“Would someone please put my Bic on the fuckis?” Mom asked again, oblivious to our conversation. I turned to look at her. A blue vein pulsed at the corner of her left eye, a physical imperfection I’d never seen before. I stretched a foot across the red carpet of our family room, squeezed the lighter between my toes, then brought it forward and tossed it over my shoulder back onto the coffee table, where it skittered across the top and nearly fell off the other side.
“Thank you, Kevin,” Mom said. I started to turn toward her but caught the glare of Sara’s dark brown eyes and thought better of it.
Sara gently touched Mom’s arm. “You mean Adam, right mom?” she asked, the nail of her big toe grazing my ribs.
Mom nodded. She plugged the cigarette into her mouth, lit it, and sucked until the ember glowed and smoke uncurled in front of her face. “Kevin, go find me an ashtray.”
Sara reached for my hand as I stood up, but I took a step away from her. “Adam,” she whispered as I turned toward the kitchen.
Fuckis, I murmured, trying to remind myself to write this new word down in the notebook I’d kept since my mother’s return. At one time I believed the collection of her words might some day help identify the differences between this new version of who she’d become compared to who she once was. But no matter how hard I studied the different words and their disjointed spellings; I could never account for the changes that resulted from her illness.
I slunk to the sink, where I used a steak knife to chisel out the butts that had been glued to the plastic ashtray by some noxious yellow substance, my head heavy with the uncertainty of who she believed I was. Kevin isn’t such a bad name, I tried to convince myself, feeling my fingers clean and rub my mother’s ashtray, waiting for the fuzzy reflection of my face to appear on the dark plastic surface.
About the Author:
My name is Gary James Erwin and my stories, essays, literary criticism and science journalism have appeared in many literary journals, reviews and publications, including Red Cedar Review, The Sun, Pebble Lake Review, The MacGuffin, Driftwood Review, Michigan Avenue, Technology Century, and Sante Fe Literary Review among others.
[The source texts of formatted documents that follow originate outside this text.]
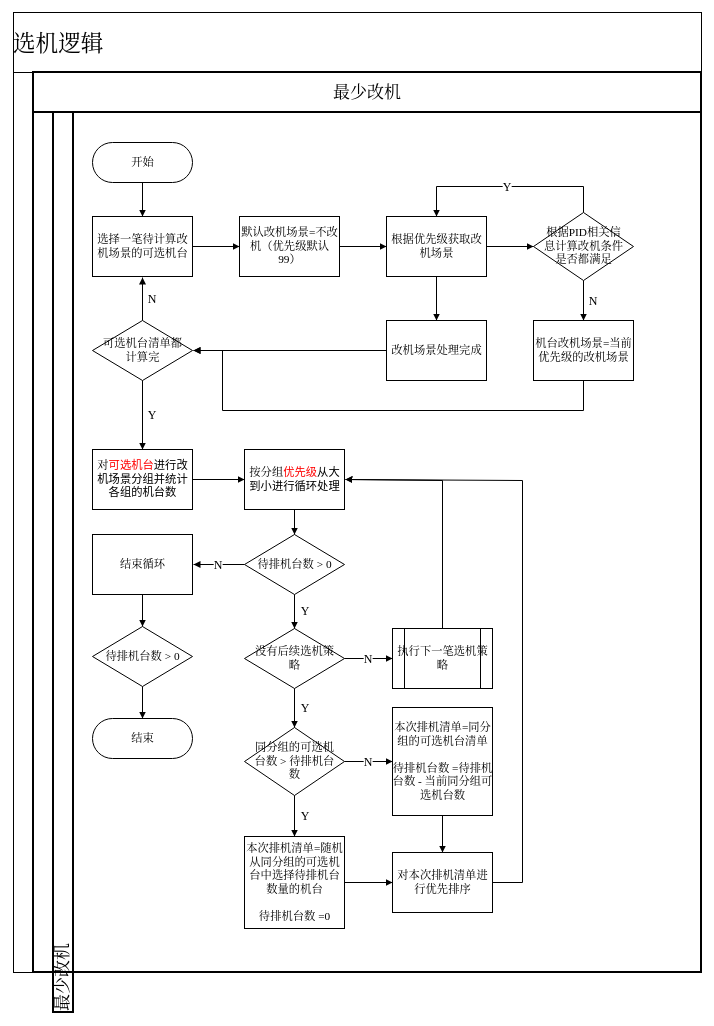
<!DOCTYPE html>
<html lang="zh-CN">
<head>
<meta charset="utf-8">
<title>选机逻辑</title>
<style>
:root {
  --ink: #000;
  --paper: #fff;
  --accent: #f00;
  --serif: "Liberation Serif", "Noto Serif CJK SC", "Noto Serif CJK JP", serif;
  --sans: "Noto Sans CJK SC", "Noto Sans CJK JP", sans-serif;
}
* { box-sizing: border-box; margin: 0; }
html, body { width: 714px; height: 1026px; overflow: hidden; background: var(--paper); }
body { position: relative; color: var(--ink); font: 11.3px/13.5px var(--serif); }
.sheet { position: absolute; left: 13px; top: 12px; width: 689px; height: 961px; border: 1px solid var(--ink); }
.sheet h1 { height: 60px; margin-left: -1px; border-bottom: 1px solid var(--ink); font-size: 22.6px; line-height: 62px; font-weight: 400; }
.pool { position: absolute; left: 32px; top: 71px; width: 670px; height: 902px; border: 2px solid var(--ink); }
.pool h2 { height: 40px; border-bottom: 2px solid var(--ink); font-size: 17px; line-height: 40px; font-weight: 400; text-align: center; }
.lane { position: absolute; left: 52px; top: 111px; width: 22px; height: 902px; border: 2px solid var(--ink); font-size: 17px; line-height: 18px; }
.lane span { display: block; height: 100%; writing-mode: vertical-rl; text-orientation: sideways; transform: rotate(180deg); }
.connectors { position: absolute; left: 0; top: 0; }
.node { position: absolute; left: var(--x); top: var(--y); width: 101px; height: var(--h, 61px); display: flex; align-items: center; justify-content: center; text-align: center; white-space: nowrap; }
.process, .terminal { border: 1px solid var(--ink); background: var(--paper); }
.terminal { --h: 41px; border-radius: 21px; }
.tall { --h: 69px; }
.subroutine::before { content: ""; position: absolute; inset: 0 11px; border: solid var(--ink); border-width: 0 1px; }
.node b { font-family: var(--sans); font-weight: 500; line-height: 0; }
.node em { font-family: var(--sans); font-style: normal; color: var(--accent); line-height: 0; }
.branch { position: absolute; left: var(--x); top: var(--y); transform: translate(-50%, -50%); font-size: 12px; line-height: 12px; }
.inline { background: var(--paper); }
</style>
</head>
<body>
<section class="sheet"><h1>选机逻辑</h1></section>
<section class="pool"><h2>最少改机</h2></section>
<div class="lane"><span>最少改机</span></div>

<svg class="connectors" width="714" height="1026" viewBox="0 0 714 1026" aria-hidden="true">
  <defs>
    <marker id="arrow" markerUnits="userSpaceOnUse" markerWidth="7" markerHeight="7" refX="7" refY="3.5" orient="auto"><path d="M0 0L7 3.5L0 7z"/></marker>
    <polygon id="decision" points="0,30 50,0 100,30 50,60"/>
    <polygon id="decision-tall" points="0,34 50,0 100,34 50,68"/>
  </defs>
  <g transform="translate(.5 .5)" fill="none" stroke="#000">
    <use href="#decision-tall" x="533" y="212"/>
    <use href="#decision" x="92" y="320"/>
    <use href="#decision" x="244" y="534"/>
    <use href="#decision" x="92" y="626"/>
    <use href="#decision" x="244" y="628"/>
    <use href="#decision-tall" x="244" y="727"/>
    <g marker-end="url(#arrow)">
      <path d="M142 182V216"/>
      <path d="M192 246H239"/>
      <path d="M339 246H386"/>
      <path d="M486 246H533"/>
      <path d="M583 212V186H436V216"/>
      <path d="M583 280V320"/>
      <path d="M436 276V320"/>
      <path d="M386 350H193"/>
      <path d="M583 380V410H222V350H193"/>
      <path d="M142 320V277"/>
      <path d="M142 380V449"/>
      <path d="M192 479H244"/>
      <path d="M294 509V534"/>
      <path d="M244 564H193"/>
      <path d="M142 594V626"/>
      <path d="M142 686V718"/>
      <path d="M294 594V628"/>
      <path d="M344 658H392"/>
      <path d="M442 628V480L345 479"/>
      <path d="M294 688V727"/>
      <path d="M344 761H392"/>
      <path d="M294 795V836"/>
      <path d="M442 815V852"/>
      <path d="M344 882H392"/>
      <path d="M492 882H522V480L345 479"/>
    </g>
  </g>
</svg>

<main class="flow">
  <div class="node terminal" style="--x:92px;--y:142px">开始</div>
  <div class="node process" style="--x:92px;--y:216px">选择一笔待计算改<br>机场景的可选机台</div>
  <div class="node process" style="--x:239px;--y:216px">默认改机场景=不改<br>机（优先级默认<br>99）</div>
  <div class="node process" style="--x:386px;--y:216px">根据优先级获取改<br>机场景</div>
  <div class="node tall" style="--x:533px;--y:212px">根据PID相关信<br>息计算改机条件<br>是否都满足</div>
  <div class="node" style="--x:92px;--y:320px">可选机台清单都<br>计算完</div>
  <div class="node process" style="--x:386px;--y:320px">改机场景处理完成</div>
  <div class="node process" style="--x:533px;--y:320px">机台改机场景=当前<br>优先级的改机场景</div>
  <div class="node process" style="--x:92px;--y:449px"><p>对<em>可选机台</em><b>进行改<br>机场景分组并统计<br>各组的机台数</b></p></div>
  <div class="node process" style="--x:244px;--y:449px"><p>按分组<em>优先级</em><b>从大<br>到小进行循环处理</b></p></div>
  <div class="node process" style="--x:92px;--y:534px">结束循环</div>
  <div class="node" style="--x:244px;--y:534px">待排机台数 &gt; 0</div>
  <div class="node" style="--x:92px;--y:626px">待排机台数 &gt; 0</div>
  <div class="node terminal" style="--x:92px;--y:718px">结束</div>
  <div class="node" style="--x:244px;--y:628px">没有后续选机策<br>略</div>
  <div class="node process subroutine" style="--x:392px;--y:628px">执行下一笔选机策<br>略</div>
  <div class="node tall" style="--x:244px;--y:727px">同分组的可选机<br>台数 &gt; 待排机台<br>数</div>
  <div class="node process" style="--x:392px;--y:707px;--h:109px">本次排机清单=同分<br>组的可选机台清单<br><br>待排机台数 =待排机<br>台数 - 当前同分组可<br>选机台数</div>
  <div class="node process" style="--x:244px;--y:836px;--h:93px">本次排机清单=随机<br>从同分组的可选机<br>台中选择待排机台<br>数量的机台<br><br>待排机台数 =0</div>
  <div class="node process" style="--x:392px;--y:852px">对本次排机清单进<br>行优先排序</div>

  <span class="branch inline" style="--x:507px;--y:187px">Y</span>
  <span class="branch" style="--x:593px;--y:301px">N</span>
  <span class="branch" style="--x:152px;--y:299px">N</span>
  <span class="branch" style="--x:152px;--y:415px">Y</span>
  <span class="branch inline" style="--x:218px;--y:565px">N</span>
  <span class="branch" style="--x:305px;--y:611px">Y</span>
  <span class="branch inline" style="--x:368px;--y:659px">N</span>
  <span class="branch" style="--x:305px;--y:708px">Y</span>
  <span class="branch inline" style="--x:368px;--y:762px">N</span>
  <span class="branch" style="--x:305px;--y:816px">Y</span>
</main>
</body>
</html>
I have received two Pushcart Prize nominations and had a story anthologized in The PrePress Awards Volume II: Michigan Voices. In September 2019, Adelaide Books of New York will bring out my collection of thematically-linked short stories, Trail Crossing Sixteen Counties, of which the story I have submitted is a part. I live with my wife, kids and critters on three acres in the woods of Clarkston, Michigan, and am the associate vice president of Marketing & Communications at University of Detroit Mercy in Detroit.